Please write out the lines of the data exactly, beginning with the first and ending with the line containing "border-box; margin: 0;"; leave the pictures behind.

=== Section Start ===

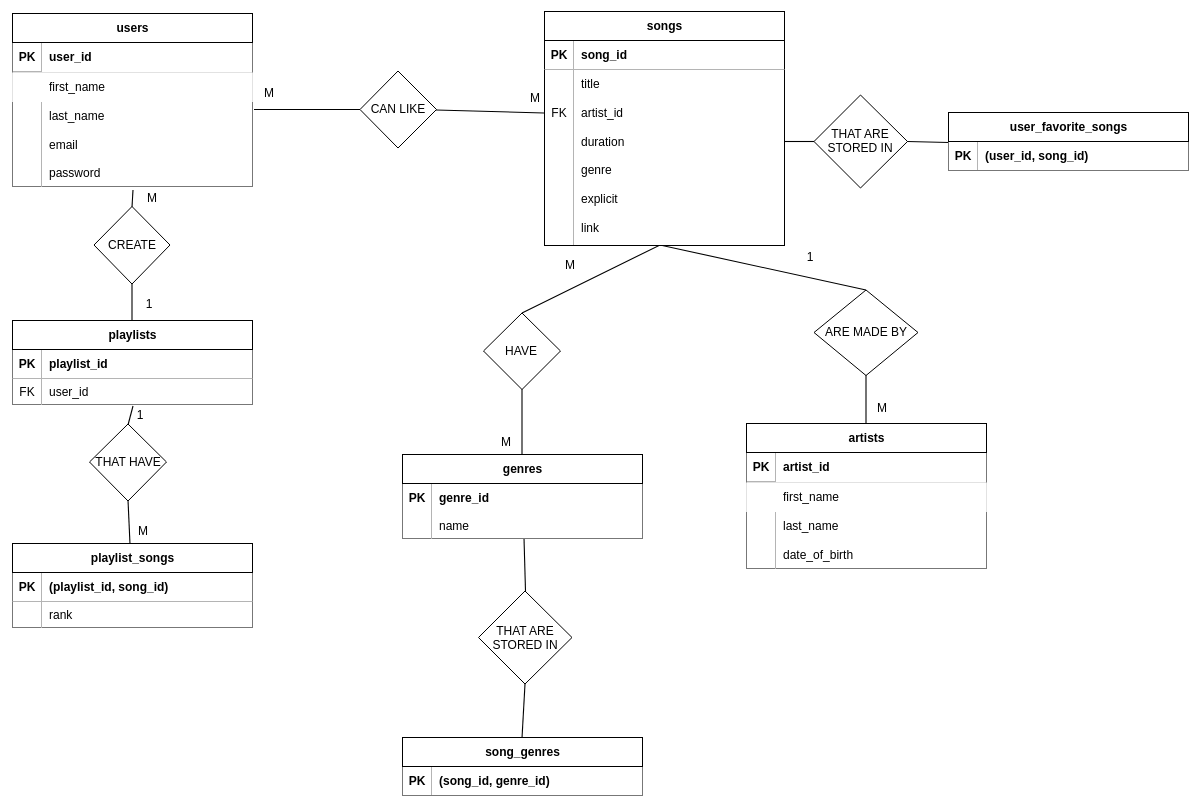
<!DOCTYPE html>
<html lang="en">
<head>
<meta charset="utf-8">
<title>Music database entity relationship diagram</title>
<style>
:root { --ink: #000; --paper: #fff; --edge: #777; --rule: #b4b4b4; --faint: #e2e2e2; }
* { box-sizing: border-box; margin: 0; padding: 0; }
html, body { width: 1200px; height: 807px; overflow: hidden; background: var(--paper); }
.diagram { position: relative; width: 1200px; height: 807px; overflow: hidden; color: var(--ink); font: 12px/14px "Liberation Sans", Arial, sans-serif; }
.connectors { position: absolute; left: 0; top: 0; fill: none; stroke: var(--ink); stroke-width: 1.1; }
.connectors polygon { fill: var(--paper); stroke-width: 1; }

.entity { position: absolute; width: 241px; display: flex; flex-direction: column; background: var(--paper); border-bottom: 1px solid var(--edge); }
.entity h2 { height: 30px; border: 1px solid var(--ink); font-size: 12px; line-height: 29px; text-align: center; flex: none; }
.entity ul { flex: 1; display: flex; flex-direction: column; list-style: none; }
.entity li { flex: 0 0 28.8px; display: flex; border: solid var(--edge); border-width: 0 1px; line-height: 28px; }
.entity li:last-child { flex: 1 1 0; }
.entity .key { width: 29px; border-right: 1px solid var(--rule); text-align: center; }
.entity .field { flex: 1; padding-left: 7px; }
.entity .primary { font-weight: bold; }
.entity .primary:not(:last-child) { border-bottom: 1px solid var(--rule); }
.entity .open { border-color: var(--faint); }
.entity .open .key { border-color: transparent; }
.entity .short { line-height: 26px; }
.strong, .strong li { border-color: var(--ink); }
.strong .primary:not(:last-child) { border-bottom-color: var(--rule); }
.soft .primary:not(:last-child) { border-bottom-color: var(--faint); }
.soft .primary .key { border-bottom: 1px solid var(--rule); }
.plain .primary:not(:last-child) { border-bottom: 0; }

.users { left: 12px; top: 13px; height: 174px; }
.songs { left: 544px; top: 11px; height: 235px; }
.favorites { left: 948px; top: 112px; height: 59px; }
.playlists { left: 12px; top: 320px; height: 85px; }
.playlist-songs { left: 12px; top: 543px; height: 85px; }
.genres { left: 402px; top: 454px; height: 85px; }
.song-genres { left: 402px; top: 737px; height: 59px; }
.artists { left: 746px; top: 423px; height: 146px; }

.relation, .count { position: absolute; transform: translate(-50%, -50%); text-align: center; white-space: nowrap; }
</style>
</head>
<body>
<main class="diagram">
  <svg class="connectors" width="1200" height="807" viewBox="0 0 1200 807" aria-hidden="true">
    <line x1="254" y1="109.5" x2="360" y2="109.5"/>
    <line x1="436" y1="110" x2="544" y2="113"/>
    <line x1="784" y1="141.5" x2="815" y2="141.5"/>
    <line x1="907" y1="141.5" x2="949" y2="142.5"/>
    <line x1="133" y1="190" x2="132" y2="207"/>
    <line x1="132" y1="284" x2="132" y2="321"/>
    <line x1="133" y1="406" x2="128" y2="425"/>
    <line x1="128" y1="500" x2="130" y2="544"/>
    <polyline points="522,313 660,245 866,290"/>
    <line x1="522" y1="389" x2="522" y2="455"/>
    <line x1="866" y1="375" x2="866" y2="424"/>
    <line x1="524" y1="538" x2="525.5" y2="591"/>
    <line x1="525" y1="684" x2="522" y2="738"/>
    <polygon points="398,71 436.5,109.5 398,148 360,109.5"/>
    <polygon points="860.5,95 907.5,141.5 860.5,188 814,141.5"/>
    <polygon points="132,206.5 170,245 132,284 94,245"/>
    <polygon points="128,424 166.5,462 128,501 89.5,462"/>
    <polygon points="522,313 560.5,351 522,389.5 483.5,351"/>
    <polygon points="866,290 918,332.5 866,375.5 814,332.5"/>
    <polygon points="525,591 572,637.5 525,684 478.5,637.5"/>
  </svg>

  <section class="entity users soft">
    <h2>users</h2>
    <ul>
      <li class="primary"><span class="key">PK</span><span class="field">user_id</span></li>
      <li class="open"><span class="key"></span><span class="field">first_name</span></li>
      <li><span class="key"></span><span class="field">last_name</span></li>
      <li><span class="key"></span><span class="field">email</span></li>
      <li><span class="key"></span><span class="field">password</span></li>
    </ul>
  </section>

  <section class="entity songs strong">
    <h2>songs</h2>
    <ul>
      <li class="primary"><span class="key">PK</span><span class="field">song_id</span></li>
      <li><span class="key"></span><span class="field">title</span></li>
      <li><span class="key">FK</span><span class="field">artist_id</span></li>
      <li><span class="key"></span><span class="field">duration</span></li>
      <li><span class="key"></span><span class="field">genre</span></li>
      <li><span class="key"></span><span class="field">explicit</span></li>
      <li><span class="key"></span><span class="field">link</span></li>
    </ul>
  </section>

  <section class="entity favorites">
    <h2>user_favorite_songs</h2>
    <ul>
      <li class="primary"><span class="key">PK</span><span class="field">(user_id, song_id)</span></li>
    </ul>
  </section>

  <section class="entity playlists">
    <h2>playlists</h2>
    <ul>
      <li class="primary"><span class="key">PK</span><span class="field">playlist_id</span></li>
      <li class="short"><span class="key">FK</span><span class="field">user_id</span></li>
    </ul>
  </section>

  <section class="entity playlist-songs">
    <h2>playlist_songs</h2>
    <ul>
      <li class="primary"><span class="key">PK</span><span class="field">(playlist_id, song_id)</span></li>
      <li class="short"><span class="key"></span><span class="field">rank</span></li>
    </ul>
  </section>

  <section class="entity genres plain">
    <h2>genres</h2>
    <ul>
      <li class="primary"><span class="key">PK</span><span class="field">genre_id</span></li>
      <li class="short"><span class="key"></span><span class="field">name</span></li>
    </ul>
  </section>

  <section class="entity song-genres">
    <h2>song_genres</h2>
    <ul>
      <li class="primary"><span class="key">PK</span><span class="field">(song_id, genre_id)</span></li>
    </ul>
  </section>

  <section class="entity artists soft">
    <h2>artists</h2>
    <ul>
      <li class="primary"><span class="key">PK</span><span class="field">artist_id</span></li>
      <li class="open"><span class="key"></span><span class="field">first_name</span></li>
      <li><span class="key"></span><span class="field">last_name</span></li>
      <li><span class="key"></span><span class="field">date_of_birth</span></li>
    </ul>
  </section>

  <p class="relation" style="left:398px;top:109px">CAN LIKE</p>
  <p class="relation" style="left:860px;top:141px">THAT ARE<br>STORED IN</p>
  <p class="relation" style="left:132px;top:245px">CREATE</p>
  <p class="relation" style="left:128px;top:462px">THAT HAVE</p>
  <p class="relation" style="left:521px;top:351px">HAVE</p>
  <p class="relation" style="left:866px;top:332px">ARE MADE BY</p>
  <p class="relation" style="left:525px;top:638px">THAT ARE<br>STORED IN</p>

  <span class="count" style="left:269px;top:93px">M</span>
  <span class="count" style="left:535px;top:98px">M</span>
  <span class="count" style="left:152px;top:198px">M</span>
  <span class="count" style="left:149px;top:304px">1</span>
  <span class="count" style="left:140px;top:415px">1</span>
  <span class="count" style="left:143px;top:531px">M</span>
  <span class="count" style="left:570px;top:265px">M</span>
  <span class="count" style="left:810px;top:257px">1</span>
  <span class="count" style="left:506px;top:442px">M</span>
  <span class="count" style="left:882px;top:408px">M</span>
</main>
</body>
</html>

=== Section End ===

▶ _Your solution_
<!DOCTYPE html>
<html lang="en">
<head>
<meta charset="utf-8">
<title>Music database entity relationship diagram</title>
<style>
:root { --ink: #000; --paper: #fff; --edge: #777; --rule: #b4b4b4; --faint: #e2e2e2; }
* { box-sizing: border-box; margin: 0; padding: 0; }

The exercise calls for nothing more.